**PROMPT**
Of all the lines in the entries, how many carry the word "getElementById"? The reply is that number and no more.
[[ DATA UNDER STUDY open ]]
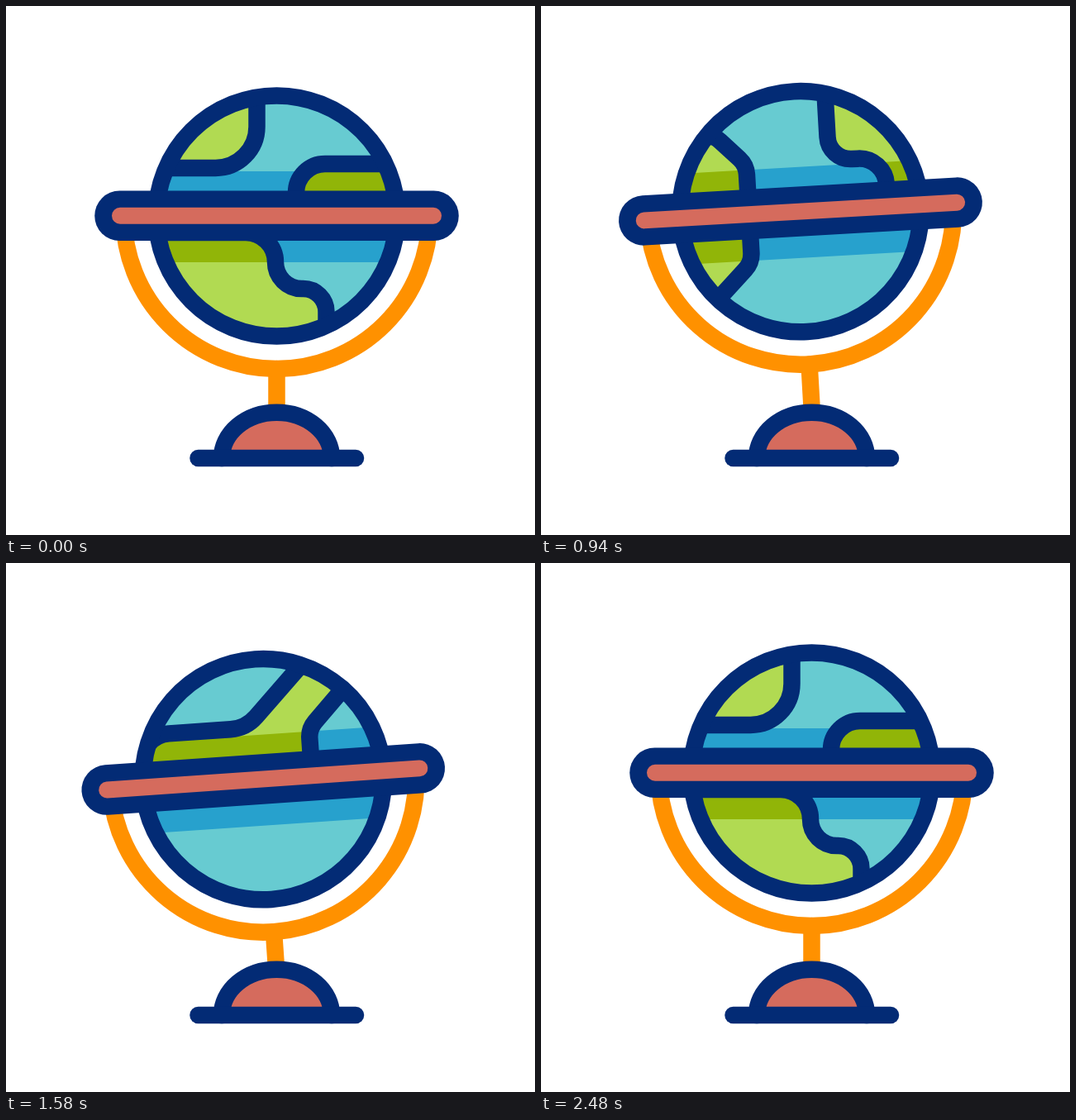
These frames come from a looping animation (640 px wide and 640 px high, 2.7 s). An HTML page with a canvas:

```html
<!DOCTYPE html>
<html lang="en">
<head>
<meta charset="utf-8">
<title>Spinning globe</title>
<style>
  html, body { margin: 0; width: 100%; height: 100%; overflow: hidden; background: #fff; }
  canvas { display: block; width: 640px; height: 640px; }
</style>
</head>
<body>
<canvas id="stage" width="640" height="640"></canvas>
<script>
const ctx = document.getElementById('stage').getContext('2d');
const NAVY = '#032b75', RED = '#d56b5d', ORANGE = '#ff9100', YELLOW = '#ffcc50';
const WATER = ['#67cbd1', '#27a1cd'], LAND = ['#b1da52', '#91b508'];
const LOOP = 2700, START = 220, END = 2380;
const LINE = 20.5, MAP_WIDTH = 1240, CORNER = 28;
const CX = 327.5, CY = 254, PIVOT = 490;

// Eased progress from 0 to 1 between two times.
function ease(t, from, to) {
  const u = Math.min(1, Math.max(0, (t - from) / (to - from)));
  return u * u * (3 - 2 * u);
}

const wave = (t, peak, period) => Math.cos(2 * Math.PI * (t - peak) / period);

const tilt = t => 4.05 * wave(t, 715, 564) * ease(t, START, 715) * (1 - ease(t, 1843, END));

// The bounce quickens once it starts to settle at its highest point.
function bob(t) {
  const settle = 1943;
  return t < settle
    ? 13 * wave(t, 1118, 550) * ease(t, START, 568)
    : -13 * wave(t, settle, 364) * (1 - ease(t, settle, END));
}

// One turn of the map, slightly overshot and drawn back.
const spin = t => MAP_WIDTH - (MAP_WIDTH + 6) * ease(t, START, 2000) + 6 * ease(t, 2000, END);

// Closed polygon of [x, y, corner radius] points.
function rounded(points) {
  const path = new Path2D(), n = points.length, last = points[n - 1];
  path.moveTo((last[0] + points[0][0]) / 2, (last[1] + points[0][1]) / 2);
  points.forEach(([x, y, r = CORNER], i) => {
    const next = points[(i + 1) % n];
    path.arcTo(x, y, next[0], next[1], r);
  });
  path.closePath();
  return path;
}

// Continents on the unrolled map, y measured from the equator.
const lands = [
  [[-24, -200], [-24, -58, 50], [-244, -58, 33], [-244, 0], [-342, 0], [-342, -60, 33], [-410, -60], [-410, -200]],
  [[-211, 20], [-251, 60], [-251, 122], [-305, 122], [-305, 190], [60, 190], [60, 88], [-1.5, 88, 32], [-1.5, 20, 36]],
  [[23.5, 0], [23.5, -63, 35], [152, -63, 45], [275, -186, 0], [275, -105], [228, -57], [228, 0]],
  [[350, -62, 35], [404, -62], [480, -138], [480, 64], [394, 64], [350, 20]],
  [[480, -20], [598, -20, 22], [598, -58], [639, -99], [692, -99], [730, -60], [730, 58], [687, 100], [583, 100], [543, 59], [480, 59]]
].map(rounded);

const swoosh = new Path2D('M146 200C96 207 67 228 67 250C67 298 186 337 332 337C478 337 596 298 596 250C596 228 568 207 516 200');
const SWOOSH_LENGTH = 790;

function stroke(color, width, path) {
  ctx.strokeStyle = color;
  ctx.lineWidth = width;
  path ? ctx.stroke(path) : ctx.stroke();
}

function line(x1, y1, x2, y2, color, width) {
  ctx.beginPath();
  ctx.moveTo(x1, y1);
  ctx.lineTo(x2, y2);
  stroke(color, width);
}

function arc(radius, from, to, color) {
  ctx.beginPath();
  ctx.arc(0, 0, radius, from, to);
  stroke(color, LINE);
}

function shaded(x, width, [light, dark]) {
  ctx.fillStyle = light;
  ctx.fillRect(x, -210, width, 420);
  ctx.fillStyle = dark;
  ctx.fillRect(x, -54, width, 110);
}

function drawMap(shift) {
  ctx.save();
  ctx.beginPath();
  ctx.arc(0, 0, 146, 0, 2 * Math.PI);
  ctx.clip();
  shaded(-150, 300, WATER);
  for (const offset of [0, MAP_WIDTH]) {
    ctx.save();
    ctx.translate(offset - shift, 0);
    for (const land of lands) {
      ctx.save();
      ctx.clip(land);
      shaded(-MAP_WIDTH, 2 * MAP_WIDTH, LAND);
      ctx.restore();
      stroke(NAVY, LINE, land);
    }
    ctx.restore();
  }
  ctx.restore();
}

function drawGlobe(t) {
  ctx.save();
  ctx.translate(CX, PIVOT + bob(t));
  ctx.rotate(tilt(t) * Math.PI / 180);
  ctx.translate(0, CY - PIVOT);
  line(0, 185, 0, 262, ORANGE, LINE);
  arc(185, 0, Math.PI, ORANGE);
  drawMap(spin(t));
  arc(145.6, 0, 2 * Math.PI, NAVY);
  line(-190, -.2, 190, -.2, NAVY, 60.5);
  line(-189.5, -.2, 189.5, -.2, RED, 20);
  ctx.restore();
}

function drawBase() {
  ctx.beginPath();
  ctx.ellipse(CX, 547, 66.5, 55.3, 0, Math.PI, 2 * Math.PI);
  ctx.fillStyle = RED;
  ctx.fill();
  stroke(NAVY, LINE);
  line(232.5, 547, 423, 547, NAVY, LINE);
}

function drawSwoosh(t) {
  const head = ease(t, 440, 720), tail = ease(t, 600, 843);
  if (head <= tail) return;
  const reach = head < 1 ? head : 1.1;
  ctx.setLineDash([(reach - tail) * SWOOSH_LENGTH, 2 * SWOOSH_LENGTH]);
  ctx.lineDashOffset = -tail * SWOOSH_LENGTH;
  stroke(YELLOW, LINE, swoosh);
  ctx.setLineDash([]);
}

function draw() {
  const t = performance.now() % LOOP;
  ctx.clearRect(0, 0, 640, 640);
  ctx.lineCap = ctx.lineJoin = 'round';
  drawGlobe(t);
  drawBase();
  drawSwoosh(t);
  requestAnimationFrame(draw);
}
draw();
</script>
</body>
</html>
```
[[ DATA UNDER STUDY closed ]]
[[ DATA UNDER STUDY open ]]
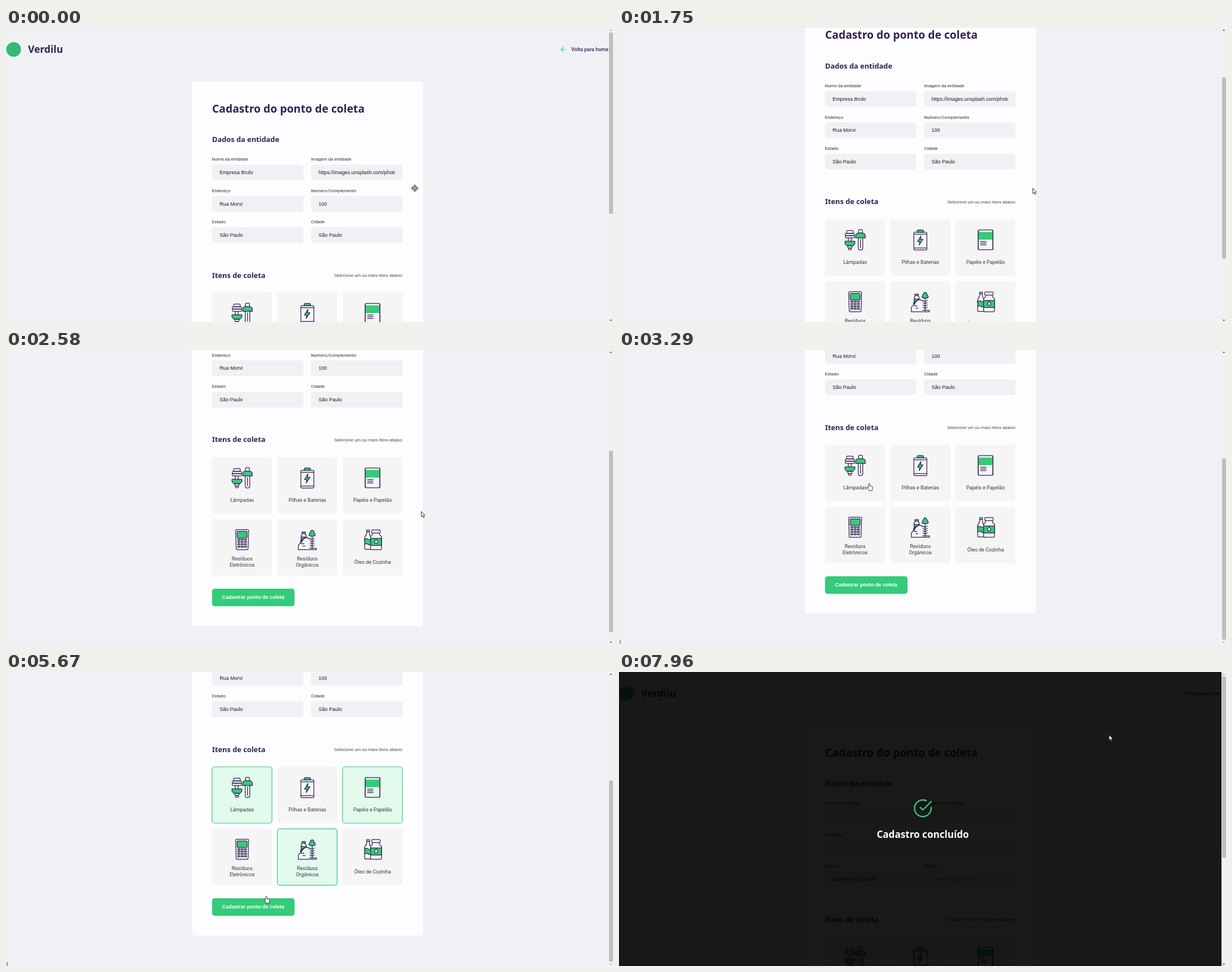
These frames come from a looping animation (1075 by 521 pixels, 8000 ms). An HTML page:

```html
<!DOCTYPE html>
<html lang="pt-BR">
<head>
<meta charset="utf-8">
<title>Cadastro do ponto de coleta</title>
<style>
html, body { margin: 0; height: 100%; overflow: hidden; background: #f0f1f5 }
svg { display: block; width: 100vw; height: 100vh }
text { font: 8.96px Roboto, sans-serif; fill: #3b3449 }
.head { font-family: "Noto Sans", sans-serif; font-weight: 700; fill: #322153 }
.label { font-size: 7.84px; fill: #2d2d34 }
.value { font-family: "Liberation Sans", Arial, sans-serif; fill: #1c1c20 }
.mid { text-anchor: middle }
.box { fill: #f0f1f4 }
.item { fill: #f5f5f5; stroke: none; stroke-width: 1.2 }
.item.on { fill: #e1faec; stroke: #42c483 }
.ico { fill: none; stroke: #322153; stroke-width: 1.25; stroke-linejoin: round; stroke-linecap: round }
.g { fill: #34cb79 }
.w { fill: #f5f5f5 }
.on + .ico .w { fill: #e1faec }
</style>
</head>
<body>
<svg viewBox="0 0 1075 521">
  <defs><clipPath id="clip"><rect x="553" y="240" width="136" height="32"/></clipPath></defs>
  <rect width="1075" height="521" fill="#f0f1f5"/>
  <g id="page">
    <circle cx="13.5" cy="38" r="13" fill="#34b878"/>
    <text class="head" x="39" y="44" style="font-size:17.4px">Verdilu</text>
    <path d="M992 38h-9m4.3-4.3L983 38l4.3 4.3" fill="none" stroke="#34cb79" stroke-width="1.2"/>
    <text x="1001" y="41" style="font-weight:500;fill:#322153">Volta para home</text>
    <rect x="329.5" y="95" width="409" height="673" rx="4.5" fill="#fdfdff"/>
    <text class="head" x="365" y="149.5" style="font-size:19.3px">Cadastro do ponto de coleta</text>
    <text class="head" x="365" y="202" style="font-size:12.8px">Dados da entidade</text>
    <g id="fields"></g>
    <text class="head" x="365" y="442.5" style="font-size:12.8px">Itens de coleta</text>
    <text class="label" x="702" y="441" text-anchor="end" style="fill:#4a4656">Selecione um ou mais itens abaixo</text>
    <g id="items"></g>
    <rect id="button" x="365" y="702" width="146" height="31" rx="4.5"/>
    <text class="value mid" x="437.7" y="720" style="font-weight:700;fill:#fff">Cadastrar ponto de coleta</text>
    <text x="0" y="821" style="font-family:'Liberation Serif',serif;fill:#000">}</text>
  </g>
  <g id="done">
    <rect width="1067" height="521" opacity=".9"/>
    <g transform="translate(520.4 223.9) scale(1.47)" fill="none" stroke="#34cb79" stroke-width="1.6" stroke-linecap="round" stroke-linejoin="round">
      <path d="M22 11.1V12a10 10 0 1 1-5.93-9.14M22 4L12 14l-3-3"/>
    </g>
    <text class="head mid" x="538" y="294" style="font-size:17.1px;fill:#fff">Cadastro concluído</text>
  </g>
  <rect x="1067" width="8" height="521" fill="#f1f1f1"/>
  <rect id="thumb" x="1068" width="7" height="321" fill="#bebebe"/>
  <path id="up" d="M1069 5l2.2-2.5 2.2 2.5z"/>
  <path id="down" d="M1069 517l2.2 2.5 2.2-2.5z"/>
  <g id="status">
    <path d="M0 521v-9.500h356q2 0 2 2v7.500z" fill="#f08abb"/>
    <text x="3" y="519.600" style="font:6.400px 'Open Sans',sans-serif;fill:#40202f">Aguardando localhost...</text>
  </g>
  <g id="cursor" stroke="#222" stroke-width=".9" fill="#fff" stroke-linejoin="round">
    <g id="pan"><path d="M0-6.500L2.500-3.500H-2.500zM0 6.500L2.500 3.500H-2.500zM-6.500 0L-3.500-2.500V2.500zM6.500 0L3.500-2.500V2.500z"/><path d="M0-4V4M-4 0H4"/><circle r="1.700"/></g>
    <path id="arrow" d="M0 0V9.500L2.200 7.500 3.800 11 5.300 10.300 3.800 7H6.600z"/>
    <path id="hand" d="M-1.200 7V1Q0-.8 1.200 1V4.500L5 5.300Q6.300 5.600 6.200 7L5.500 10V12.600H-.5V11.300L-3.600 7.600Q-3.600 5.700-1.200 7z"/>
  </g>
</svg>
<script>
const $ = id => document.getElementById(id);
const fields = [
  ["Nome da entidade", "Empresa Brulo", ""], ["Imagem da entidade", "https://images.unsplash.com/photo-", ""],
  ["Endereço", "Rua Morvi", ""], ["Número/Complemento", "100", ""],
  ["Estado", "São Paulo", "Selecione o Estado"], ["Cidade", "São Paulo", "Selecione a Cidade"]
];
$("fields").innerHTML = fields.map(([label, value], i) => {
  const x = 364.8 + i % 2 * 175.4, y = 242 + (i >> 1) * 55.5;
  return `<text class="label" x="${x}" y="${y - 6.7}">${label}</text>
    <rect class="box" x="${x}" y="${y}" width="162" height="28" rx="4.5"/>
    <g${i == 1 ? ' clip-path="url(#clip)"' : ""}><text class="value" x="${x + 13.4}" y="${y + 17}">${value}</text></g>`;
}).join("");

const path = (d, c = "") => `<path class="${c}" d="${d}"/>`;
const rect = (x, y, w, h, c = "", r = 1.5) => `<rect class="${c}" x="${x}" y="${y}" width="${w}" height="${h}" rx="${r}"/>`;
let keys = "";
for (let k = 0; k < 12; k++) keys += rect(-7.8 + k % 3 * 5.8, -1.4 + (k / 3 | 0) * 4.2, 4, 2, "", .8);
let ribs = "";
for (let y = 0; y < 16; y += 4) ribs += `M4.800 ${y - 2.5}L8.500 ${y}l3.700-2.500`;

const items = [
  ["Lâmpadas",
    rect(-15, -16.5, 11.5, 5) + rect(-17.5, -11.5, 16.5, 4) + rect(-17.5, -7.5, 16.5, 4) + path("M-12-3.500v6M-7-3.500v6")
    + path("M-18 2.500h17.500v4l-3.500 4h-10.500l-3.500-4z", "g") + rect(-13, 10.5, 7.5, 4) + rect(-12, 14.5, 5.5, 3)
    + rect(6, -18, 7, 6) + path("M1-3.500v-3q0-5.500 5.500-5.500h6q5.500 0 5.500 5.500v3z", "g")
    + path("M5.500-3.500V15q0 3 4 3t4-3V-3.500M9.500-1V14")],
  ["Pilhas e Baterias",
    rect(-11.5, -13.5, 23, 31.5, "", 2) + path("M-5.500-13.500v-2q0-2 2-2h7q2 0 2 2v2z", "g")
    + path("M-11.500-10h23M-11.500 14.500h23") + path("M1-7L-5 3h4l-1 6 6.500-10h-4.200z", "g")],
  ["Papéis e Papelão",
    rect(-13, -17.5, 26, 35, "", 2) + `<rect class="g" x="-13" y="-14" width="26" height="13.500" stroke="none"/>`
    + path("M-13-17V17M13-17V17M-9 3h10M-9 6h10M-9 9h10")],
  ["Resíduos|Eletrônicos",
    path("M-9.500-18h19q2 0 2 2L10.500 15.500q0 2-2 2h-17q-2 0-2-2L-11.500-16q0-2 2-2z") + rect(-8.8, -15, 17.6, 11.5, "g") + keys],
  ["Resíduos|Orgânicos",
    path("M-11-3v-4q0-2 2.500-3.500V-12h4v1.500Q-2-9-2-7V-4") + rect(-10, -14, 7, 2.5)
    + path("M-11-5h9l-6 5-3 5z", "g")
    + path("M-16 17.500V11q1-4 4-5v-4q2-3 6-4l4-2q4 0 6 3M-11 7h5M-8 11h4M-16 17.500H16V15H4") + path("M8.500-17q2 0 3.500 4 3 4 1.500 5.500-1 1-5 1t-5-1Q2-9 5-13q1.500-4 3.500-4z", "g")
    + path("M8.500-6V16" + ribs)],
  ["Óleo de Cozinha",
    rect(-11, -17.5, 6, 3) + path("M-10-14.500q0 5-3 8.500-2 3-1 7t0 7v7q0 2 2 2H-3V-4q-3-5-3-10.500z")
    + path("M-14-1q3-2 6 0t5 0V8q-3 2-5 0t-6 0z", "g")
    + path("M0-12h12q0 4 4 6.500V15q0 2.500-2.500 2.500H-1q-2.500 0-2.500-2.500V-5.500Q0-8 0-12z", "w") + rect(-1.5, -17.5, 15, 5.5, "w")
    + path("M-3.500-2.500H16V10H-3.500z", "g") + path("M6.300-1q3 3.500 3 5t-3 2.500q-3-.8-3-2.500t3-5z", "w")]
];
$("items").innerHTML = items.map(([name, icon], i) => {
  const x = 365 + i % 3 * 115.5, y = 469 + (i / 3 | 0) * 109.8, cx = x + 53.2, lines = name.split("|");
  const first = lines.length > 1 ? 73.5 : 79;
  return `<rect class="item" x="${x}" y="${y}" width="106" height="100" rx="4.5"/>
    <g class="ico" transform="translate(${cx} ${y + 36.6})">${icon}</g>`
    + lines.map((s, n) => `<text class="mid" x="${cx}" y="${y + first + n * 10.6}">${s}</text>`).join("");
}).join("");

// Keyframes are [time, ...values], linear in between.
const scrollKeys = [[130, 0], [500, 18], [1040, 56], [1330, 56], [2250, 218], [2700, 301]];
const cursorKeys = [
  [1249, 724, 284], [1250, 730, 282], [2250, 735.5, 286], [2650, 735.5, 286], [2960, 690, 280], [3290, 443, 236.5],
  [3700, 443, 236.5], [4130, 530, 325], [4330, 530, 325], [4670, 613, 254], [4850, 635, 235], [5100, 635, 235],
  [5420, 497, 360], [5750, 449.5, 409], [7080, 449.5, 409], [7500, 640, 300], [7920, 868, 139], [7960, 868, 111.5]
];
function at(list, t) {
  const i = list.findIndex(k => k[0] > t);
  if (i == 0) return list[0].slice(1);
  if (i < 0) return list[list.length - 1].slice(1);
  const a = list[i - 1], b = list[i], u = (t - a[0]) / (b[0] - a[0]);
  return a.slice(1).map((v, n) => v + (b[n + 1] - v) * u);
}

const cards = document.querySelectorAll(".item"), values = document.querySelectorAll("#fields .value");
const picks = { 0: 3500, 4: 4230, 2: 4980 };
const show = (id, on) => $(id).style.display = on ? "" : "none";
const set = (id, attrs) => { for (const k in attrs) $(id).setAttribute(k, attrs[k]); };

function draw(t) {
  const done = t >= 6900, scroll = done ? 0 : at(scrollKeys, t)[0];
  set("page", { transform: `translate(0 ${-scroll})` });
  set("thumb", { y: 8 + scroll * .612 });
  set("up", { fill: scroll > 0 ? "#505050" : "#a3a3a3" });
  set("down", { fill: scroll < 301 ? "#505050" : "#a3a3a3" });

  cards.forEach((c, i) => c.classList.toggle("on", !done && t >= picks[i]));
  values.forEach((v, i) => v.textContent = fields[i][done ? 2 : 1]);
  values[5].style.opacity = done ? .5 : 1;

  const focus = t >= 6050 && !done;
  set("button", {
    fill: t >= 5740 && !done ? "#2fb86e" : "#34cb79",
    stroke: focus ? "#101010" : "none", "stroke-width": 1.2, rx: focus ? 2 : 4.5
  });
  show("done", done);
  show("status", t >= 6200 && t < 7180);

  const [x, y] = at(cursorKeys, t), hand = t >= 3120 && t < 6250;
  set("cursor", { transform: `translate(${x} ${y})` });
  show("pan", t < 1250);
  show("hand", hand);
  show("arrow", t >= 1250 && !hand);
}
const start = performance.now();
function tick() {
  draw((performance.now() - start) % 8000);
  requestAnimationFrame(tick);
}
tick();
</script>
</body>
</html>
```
[[ DATA UNDER STUDY closed ]]
**RESULT**
2